So can this album be considered a second creative peak provided that the debut was already the first one? Debatable stuff, but the answer clings more towards the negative as regardless of how good the album reviewed here is, it’s still a copy of a grand original which more individualistic embellishments are more of additional boosts in order to make this recording sound more violent than conscious reflections of originality or creativity.

Mentioning the latter, the band fans, as well as any other metal fan around the Universe, owe it to themselves to track down the “Whips & Chains” demo released a year later, a stunning 3-tracker displaying a side of the band which even the most vivid imagination wouldn’t have envisaged, not even remotely. The band had joined the progressive/technical thrash craze of the late-80’s, albeit on a much smaller scale, producing superb avant garde, quirky progressive thrash with echoes of Voivod’s “Killing Technology”, Realm’s “Suiciety”, and Annihilator’s “Alice in Hell”. A full-length sustained in the same vein would have walked over the latter effort with ease, and would have even given eye-openers like Mekong Delta’s “The Music of Erich Zann” a good run for their money. Needless to add, the brutal vocal exploits from the album here had been replaced by much more fitting, much cleaner ones adding up to this handsome package…

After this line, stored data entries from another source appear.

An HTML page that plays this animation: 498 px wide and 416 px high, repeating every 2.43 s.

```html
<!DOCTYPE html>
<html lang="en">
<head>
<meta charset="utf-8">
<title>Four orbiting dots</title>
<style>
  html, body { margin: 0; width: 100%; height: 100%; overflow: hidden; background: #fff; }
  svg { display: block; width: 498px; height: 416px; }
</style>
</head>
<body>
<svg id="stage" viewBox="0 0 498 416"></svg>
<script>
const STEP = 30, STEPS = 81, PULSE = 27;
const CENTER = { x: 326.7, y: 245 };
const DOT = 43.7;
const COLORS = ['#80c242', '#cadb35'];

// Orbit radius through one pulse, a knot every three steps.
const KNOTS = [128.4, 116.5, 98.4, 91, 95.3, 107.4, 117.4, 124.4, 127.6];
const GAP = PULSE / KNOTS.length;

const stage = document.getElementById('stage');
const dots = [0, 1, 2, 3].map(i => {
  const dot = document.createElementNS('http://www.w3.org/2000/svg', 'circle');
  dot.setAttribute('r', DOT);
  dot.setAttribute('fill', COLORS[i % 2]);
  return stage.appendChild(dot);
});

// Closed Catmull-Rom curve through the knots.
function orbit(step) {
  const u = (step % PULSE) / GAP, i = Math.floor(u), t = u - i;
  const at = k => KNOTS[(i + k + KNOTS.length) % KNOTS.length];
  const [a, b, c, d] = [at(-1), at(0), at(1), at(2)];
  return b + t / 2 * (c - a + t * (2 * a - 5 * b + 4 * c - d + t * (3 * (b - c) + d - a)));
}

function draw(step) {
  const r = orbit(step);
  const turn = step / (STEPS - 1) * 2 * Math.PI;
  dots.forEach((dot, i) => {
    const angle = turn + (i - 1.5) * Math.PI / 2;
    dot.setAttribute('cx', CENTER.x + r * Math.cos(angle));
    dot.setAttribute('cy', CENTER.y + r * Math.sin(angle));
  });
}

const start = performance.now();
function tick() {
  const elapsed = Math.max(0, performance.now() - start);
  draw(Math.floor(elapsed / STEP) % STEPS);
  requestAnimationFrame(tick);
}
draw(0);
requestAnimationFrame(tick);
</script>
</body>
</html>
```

to which the Exumers have to come back now that they’re fully operational once again, with Von Stein brought back and all. On the other hand, if you think of it, another “rising from the sea” or “the ocean” may not be such a bad option either… as long as it’s not the same “tsunami” as the one that just passed us by.